• [Exercise data]
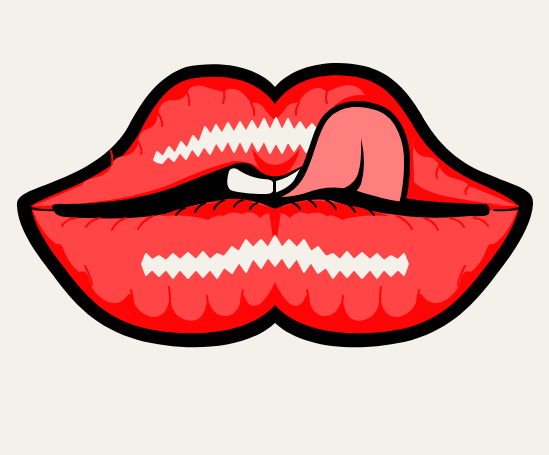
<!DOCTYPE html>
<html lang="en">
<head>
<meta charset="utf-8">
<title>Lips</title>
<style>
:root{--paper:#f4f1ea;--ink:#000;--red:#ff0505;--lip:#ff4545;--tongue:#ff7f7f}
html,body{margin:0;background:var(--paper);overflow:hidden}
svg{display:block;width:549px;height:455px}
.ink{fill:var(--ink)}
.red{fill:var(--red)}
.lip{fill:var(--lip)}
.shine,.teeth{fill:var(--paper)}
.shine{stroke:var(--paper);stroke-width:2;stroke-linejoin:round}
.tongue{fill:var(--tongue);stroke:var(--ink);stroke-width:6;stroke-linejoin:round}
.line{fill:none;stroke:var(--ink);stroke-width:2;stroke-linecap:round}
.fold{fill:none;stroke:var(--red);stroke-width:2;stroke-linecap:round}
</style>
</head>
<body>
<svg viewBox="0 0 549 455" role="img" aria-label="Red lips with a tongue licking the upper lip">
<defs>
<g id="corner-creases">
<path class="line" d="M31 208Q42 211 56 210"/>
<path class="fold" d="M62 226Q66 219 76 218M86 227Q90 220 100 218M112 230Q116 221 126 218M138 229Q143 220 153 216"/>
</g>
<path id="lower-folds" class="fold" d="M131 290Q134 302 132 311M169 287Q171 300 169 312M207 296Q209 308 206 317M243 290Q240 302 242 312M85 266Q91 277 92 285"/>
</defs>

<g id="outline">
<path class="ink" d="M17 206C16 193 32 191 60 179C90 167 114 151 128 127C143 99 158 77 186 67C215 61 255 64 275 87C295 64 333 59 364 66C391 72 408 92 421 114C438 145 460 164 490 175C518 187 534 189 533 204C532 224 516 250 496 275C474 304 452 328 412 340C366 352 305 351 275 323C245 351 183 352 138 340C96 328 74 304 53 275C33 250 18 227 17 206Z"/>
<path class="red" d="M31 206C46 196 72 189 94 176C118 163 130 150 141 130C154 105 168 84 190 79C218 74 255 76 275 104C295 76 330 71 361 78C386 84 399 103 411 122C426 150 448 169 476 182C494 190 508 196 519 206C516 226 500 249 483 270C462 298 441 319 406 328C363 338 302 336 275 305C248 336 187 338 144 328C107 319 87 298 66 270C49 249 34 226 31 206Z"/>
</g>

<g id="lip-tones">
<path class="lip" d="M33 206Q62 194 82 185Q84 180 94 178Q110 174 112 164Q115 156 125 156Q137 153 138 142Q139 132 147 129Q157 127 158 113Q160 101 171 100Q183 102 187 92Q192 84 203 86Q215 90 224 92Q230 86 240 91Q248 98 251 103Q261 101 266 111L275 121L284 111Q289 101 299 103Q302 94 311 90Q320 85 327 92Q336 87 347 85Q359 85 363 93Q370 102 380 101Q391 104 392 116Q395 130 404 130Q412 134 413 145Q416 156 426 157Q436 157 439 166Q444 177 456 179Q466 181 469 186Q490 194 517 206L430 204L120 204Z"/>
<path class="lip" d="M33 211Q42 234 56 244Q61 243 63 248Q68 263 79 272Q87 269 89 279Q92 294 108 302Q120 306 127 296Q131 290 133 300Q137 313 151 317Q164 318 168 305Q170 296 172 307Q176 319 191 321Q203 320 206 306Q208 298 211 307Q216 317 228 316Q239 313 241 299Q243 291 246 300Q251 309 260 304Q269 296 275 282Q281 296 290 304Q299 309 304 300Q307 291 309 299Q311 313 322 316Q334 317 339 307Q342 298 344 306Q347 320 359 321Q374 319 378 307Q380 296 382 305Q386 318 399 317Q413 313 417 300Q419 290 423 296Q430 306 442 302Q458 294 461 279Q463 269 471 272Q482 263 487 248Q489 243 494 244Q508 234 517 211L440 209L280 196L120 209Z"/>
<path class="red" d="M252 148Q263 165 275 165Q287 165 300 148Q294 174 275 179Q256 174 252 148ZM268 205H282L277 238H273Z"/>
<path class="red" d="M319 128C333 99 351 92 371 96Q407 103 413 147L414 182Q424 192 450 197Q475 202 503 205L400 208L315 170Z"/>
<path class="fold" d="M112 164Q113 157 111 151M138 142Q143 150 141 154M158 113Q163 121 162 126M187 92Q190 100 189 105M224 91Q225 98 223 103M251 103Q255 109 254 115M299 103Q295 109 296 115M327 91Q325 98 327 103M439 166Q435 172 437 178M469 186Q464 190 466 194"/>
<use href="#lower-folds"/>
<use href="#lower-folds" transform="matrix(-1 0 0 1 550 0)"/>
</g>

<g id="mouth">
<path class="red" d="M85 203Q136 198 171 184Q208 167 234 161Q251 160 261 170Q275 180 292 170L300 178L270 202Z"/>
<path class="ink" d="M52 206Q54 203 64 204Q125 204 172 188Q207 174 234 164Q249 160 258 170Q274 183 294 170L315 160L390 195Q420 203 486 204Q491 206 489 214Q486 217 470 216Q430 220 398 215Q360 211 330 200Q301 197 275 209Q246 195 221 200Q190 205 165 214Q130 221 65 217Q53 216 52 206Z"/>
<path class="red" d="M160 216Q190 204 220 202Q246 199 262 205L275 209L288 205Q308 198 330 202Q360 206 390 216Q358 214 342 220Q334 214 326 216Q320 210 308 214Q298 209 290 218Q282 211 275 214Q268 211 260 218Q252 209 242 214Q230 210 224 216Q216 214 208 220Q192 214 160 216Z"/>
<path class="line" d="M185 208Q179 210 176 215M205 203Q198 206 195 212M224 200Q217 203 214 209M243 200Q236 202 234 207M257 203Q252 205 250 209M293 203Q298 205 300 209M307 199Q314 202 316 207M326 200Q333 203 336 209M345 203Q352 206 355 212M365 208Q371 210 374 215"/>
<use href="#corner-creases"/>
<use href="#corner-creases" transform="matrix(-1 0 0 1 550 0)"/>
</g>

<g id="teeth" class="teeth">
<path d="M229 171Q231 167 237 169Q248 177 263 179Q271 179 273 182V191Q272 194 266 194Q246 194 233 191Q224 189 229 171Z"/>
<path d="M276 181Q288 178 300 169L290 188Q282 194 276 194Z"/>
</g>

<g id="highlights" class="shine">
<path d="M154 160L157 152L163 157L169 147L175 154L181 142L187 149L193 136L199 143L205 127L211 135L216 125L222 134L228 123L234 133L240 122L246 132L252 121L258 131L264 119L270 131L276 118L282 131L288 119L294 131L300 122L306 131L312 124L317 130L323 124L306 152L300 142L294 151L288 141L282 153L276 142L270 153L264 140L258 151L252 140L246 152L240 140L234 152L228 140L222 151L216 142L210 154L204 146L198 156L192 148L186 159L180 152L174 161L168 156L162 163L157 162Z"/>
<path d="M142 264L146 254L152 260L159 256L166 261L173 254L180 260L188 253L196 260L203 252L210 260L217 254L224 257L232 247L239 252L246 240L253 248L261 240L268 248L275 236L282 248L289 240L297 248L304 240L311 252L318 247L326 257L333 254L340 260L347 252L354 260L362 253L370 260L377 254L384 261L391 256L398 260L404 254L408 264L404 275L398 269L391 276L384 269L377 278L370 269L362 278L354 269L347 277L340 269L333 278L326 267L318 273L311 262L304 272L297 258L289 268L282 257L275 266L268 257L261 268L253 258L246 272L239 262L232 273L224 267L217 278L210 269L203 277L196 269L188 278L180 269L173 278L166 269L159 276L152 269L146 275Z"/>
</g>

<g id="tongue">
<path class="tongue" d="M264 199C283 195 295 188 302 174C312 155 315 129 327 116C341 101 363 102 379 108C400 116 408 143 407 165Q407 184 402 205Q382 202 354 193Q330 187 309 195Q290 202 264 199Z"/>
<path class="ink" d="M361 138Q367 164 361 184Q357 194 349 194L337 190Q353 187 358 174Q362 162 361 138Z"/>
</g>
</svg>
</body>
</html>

• [Task requirements]
From the listing above, return each line with the word "creases".

• [Your response]
<g id="corner-creases">
<use href="#corner-creases"/>
<use href="#corner-creases" transform="matrix(-1 0 0 1 550 0)"/>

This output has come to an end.